== WHAT YOU HAVE TO DO ==
Search the entries for the word "faint". Copy every line where it turns up.

== TASK MATERIAL ==
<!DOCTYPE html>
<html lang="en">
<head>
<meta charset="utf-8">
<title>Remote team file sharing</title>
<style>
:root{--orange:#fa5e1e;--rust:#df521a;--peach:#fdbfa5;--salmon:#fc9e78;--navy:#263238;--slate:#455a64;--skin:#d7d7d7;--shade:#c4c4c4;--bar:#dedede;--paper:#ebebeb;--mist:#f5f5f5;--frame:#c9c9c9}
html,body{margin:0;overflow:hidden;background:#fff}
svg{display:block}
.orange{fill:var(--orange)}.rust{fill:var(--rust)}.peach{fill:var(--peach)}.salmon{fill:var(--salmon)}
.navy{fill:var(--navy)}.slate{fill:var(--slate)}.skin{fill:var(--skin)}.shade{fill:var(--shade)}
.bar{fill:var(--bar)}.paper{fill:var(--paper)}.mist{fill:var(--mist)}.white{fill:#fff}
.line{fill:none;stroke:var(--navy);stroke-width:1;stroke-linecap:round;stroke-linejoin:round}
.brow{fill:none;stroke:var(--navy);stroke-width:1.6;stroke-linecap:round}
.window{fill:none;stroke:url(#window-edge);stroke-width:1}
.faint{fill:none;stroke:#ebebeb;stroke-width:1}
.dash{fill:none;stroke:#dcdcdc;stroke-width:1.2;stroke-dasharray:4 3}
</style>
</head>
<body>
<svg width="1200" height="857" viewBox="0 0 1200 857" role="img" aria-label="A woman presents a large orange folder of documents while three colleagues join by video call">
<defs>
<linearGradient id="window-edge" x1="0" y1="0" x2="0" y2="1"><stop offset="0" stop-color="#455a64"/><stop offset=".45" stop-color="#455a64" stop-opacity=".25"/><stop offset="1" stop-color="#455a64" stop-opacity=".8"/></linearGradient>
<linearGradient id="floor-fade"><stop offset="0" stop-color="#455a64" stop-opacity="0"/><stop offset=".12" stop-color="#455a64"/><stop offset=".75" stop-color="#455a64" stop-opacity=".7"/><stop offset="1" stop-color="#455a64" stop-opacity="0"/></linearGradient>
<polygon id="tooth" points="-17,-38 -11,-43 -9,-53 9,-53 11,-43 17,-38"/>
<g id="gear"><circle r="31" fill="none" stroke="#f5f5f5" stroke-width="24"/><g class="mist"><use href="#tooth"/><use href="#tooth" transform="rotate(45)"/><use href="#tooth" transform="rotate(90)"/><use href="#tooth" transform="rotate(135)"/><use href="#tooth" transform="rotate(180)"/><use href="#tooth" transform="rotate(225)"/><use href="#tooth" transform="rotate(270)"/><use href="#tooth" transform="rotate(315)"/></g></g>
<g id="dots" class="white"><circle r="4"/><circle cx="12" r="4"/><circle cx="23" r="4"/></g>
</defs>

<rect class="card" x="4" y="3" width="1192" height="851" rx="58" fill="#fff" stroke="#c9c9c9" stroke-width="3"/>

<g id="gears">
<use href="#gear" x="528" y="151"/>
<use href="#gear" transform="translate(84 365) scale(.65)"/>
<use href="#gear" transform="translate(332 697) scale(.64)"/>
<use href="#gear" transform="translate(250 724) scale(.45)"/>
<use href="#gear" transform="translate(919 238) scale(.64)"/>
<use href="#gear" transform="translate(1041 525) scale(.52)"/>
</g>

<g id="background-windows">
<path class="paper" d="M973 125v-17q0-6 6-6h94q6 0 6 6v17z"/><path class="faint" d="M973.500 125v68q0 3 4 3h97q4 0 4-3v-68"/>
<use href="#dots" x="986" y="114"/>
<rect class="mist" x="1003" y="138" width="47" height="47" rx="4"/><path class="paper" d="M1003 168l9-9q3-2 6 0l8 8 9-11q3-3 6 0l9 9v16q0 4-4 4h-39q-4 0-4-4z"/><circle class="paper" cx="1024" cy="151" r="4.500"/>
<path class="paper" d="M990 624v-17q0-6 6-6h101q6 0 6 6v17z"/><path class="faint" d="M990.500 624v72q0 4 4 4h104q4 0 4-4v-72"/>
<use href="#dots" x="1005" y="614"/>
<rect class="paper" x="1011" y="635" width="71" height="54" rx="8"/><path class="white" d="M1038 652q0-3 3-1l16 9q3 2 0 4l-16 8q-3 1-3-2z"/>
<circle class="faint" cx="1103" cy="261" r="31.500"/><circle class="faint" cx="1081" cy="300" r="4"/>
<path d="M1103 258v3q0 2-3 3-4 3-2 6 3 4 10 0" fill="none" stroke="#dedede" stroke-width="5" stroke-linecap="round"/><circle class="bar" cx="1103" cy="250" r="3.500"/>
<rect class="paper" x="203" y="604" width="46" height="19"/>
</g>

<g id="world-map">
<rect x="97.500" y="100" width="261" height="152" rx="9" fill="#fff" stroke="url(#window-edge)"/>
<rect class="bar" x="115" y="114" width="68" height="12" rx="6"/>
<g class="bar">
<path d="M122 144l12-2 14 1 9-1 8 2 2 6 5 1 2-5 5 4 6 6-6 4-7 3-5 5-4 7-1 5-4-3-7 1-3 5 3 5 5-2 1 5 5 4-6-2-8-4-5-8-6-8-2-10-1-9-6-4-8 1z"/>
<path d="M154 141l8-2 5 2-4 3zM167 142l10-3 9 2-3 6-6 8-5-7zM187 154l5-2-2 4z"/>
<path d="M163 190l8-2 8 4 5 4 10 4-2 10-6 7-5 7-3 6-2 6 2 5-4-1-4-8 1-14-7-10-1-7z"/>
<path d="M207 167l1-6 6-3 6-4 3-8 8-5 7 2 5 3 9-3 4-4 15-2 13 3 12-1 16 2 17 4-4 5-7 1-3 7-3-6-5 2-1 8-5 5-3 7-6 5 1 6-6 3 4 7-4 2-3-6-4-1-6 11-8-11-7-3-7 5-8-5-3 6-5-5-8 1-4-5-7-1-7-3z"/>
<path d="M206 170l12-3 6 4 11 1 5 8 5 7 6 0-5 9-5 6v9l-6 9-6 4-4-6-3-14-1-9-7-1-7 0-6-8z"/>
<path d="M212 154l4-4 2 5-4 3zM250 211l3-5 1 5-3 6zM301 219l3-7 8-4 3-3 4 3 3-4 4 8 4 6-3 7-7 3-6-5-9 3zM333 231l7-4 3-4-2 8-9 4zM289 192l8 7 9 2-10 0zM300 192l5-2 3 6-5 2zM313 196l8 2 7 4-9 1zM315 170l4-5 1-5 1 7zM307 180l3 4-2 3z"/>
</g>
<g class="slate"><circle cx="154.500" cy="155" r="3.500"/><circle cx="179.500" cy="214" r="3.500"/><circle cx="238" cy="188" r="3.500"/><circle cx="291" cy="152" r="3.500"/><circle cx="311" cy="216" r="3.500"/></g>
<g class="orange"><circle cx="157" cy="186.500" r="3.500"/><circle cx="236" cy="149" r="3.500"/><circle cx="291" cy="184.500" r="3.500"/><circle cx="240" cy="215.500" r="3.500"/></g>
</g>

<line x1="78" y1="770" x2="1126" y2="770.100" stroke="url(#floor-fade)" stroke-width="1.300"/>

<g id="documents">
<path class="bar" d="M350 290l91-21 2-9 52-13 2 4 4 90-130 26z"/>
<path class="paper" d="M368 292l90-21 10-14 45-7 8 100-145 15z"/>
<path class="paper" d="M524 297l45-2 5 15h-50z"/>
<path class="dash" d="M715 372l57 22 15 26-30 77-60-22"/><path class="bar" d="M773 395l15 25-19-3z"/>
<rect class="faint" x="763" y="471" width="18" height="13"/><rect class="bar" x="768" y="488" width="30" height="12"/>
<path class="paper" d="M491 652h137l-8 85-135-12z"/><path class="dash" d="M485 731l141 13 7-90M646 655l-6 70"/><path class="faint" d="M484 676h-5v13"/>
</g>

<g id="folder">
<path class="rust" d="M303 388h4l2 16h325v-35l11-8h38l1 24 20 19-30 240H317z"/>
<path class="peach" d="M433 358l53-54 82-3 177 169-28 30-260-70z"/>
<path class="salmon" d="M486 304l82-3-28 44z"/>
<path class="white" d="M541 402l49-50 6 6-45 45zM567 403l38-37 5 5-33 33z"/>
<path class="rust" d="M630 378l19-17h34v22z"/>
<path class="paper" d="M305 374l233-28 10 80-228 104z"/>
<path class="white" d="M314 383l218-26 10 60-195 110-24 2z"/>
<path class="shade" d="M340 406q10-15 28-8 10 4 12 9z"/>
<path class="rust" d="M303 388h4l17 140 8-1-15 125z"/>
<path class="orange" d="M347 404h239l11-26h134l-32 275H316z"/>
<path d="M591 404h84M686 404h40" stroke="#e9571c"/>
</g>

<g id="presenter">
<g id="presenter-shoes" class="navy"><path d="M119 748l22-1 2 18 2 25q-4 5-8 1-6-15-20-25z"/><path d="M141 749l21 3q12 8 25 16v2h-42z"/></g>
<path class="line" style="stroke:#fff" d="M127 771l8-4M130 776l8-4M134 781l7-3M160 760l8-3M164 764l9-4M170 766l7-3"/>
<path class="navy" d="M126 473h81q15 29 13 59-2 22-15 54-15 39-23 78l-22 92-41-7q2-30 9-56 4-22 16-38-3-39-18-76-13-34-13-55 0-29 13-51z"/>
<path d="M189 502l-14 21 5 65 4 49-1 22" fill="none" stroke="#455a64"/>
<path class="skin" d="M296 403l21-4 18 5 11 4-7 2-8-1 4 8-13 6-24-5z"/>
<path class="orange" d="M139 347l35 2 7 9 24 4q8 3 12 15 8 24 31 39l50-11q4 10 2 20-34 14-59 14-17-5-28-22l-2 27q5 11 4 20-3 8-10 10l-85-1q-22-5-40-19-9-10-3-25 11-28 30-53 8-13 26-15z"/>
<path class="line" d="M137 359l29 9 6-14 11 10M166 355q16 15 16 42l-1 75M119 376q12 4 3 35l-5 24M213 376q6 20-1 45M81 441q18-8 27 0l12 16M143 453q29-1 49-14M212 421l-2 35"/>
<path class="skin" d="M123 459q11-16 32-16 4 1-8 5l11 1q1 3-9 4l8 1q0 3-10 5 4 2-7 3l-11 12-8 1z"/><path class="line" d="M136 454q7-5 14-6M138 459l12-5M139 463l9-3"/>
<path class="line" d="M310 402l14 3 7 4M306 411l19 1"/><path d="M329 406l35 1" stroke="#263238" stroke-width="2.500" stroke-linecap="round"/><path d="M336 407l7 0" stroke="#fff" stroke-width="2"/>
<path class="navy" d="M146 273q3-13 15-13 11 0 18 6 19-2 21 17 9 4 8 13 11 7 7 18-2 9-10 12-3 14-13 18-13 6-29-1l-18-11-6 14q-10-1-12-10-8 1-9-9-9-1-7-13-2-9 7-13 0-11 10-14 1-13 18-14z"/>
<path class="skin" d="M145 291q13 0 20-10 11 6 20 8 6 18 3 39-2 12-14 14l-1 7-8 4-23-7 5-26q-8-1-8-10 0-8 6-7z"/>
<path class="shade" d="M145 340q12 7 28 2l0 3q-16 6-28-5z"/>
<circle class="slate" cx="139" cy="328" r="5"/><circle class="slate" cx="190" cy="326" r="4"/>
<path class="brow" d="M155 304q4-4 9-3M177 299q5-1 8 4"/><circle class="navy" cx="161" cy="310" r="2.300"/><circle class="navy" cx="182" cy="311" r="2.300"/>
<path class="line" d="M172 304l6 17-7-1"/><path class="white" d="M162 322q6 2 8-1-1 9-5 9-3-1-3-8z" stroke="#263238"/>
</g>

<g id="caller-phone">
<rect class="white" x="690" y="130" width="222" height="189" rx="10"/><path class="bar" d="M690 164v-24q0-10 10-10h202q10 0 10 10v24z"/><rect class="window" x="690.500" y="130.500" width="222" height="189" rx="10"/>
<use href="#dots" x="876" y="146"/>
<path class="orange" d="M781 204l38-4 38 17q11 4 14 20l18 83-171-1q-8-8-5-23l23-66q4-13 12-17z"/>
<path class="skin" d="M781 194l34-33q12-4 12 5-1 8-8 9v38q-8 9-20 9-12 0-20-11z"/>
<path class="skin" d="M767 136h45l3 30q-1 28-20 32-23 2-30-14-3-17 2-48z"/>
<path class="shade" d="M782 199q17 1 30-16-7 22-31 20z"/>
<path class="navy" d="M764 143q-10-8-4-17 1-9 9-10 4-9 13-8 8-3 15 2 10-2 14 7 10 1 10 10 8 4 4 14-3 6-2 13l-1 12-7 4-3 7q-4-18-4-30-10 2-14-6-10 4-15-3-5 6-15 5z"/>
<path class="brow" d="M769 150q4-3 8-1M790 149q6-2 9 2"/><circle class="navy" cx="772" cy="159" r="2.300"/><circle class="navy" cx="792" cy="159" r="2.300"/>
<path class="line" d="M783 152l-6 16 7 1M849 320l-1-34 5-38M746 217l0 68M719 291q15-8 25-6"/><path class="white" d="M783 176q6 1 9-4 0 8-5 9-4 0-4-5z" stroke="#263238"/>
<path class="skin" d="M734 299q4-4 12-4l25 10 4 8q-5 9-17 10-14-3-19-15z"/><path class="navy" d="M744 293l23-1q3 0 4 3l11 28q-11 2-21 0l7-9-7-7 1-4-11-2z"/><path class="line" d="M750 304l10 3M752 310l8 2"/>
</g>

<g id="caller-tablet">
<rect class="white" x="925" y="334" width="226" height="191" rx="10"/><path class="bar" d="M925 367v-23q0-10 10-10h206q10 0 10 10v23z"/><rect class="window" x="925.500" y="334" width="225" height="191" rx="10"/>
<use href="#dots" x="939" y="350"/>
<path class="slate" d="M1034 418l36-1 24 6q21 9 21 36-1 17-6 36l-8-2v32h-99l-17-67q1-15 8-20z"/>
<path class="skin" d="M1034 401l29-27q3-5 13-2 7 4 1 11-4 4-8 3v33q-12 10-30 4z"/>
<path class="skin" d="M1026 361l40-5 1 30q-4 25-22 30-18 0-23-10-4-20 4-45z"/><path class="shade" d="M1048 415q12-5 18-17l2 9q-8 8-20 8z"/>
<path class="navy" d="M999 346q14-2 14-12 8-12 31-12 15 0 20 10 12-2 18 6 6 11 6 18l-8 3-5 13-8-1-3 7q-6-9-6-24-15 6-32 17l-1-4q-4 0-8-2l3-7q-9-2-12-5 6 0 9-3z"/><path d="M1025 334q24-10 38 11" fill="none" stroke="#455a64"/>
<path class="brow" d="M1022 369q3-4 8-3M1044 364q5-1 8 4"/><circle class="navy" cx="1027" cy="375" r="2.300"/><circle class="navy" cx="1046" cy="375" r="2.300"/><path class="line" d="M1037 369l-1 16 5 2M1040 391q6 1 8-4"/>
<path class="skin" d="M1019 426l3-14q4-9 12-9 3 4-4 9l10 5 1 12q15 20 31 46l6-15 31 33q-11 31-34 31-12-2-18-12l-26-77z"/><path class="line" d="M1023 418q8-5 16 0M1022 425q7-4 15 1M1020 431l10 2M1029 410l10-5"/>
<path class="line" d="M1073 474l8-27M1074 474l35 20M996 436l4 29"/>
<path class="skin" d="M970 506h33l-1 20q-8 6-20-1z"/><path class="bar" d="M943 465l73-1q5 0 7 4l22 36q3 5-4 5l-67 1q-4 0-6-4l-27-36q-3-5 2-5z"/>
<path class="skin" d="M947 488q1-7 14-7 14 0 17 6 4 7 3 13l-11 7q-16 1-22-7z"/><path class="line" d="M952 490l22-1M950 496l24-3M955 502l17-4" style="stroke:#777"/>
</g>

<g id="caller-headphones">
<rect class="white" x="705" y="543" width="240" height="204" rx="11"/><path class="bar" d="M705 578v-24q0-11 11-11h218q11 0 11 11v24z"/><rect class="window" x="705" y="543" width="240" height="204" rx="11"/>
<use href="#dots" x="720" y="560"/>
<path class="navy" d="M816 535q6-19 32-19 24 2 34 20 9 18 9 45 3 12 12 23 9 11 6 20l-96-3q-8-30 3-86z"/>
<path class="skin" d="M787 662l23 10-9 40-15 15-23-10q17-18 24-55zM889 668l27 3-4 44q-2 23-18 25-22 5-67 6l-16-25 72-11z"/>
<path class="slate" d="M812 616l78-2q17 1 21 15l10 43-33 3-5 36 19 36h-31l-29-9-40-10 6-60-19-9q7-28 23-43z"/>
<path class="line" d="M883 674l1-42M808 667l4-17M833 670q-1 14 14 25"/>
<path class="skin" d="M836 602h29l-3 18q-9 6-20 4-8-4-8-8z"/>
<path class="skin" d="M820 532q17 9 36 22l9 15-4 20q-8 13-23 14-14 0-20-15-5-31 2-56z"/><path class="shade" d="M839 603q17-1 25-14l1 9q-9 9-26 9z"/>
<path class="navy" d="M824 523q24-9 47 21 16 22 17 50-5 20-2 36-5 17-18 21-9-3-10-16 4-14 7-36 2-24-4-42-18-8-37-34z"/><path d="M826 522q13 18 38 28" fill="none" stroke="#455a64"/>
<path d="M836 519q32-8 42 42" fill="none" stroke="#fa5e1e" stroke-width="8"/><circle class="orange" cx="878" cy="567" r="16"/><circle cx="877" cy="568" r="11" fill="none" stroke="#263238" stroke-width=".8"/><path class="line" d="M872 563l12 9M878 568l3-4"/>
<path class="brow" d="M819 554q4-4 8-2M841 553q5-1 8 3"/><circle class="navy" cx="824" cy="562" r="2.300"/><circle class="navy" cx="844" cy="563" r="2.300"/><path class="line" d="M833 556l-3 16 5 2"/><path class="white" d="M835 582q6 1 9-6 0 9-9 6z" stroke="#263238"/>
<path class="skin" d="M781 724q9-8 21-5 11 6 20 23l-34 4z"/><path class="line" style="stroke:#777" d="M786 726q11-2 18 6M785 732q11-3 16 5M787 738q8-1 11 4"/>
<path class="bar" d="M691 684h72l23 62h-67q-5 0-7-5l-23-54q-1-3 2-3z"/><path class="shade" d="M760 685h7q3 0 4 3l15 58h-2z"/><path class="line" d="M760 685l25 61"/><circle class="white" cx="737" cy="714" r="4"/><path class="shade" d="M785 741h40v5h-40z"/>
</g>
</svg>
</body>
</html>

== TASK RESPONSE ==
.faint{fill:none;stroke:#ebebeb;stroke-width:1}
<path class="paper" d="M973 125v-17q0-6 6-6h94q6 0 6 6v17z"/><path class="faint" d="M973.500 125v68q0 3 4 3h97q4 0 4-3v-68"/>
<path class="paper" d="M990 624v-17q0-6 6-6h101q6 0 6 6v17z"/><path class="faint" d="M990.500 624v72q0 4 4 4h104q4 0 4-4v-72"/>
<circle class="faint" cx="1103" cy="261" r="31.500"/><circle class="faint" cx="1081" cy="300" r="4"/>
<rect class="faint" x="763" y="471" width="18" height="13"/><rect class="bar" x="768" y="488" width="30" height="12"/>
<path class="paper" d="M491 652h137l-8 85-135-12z"/><path class="dash" d="M485 731l141 13 7-90M646 655l-6 70"/><path class="faint" d="M484 676h-5v13"/>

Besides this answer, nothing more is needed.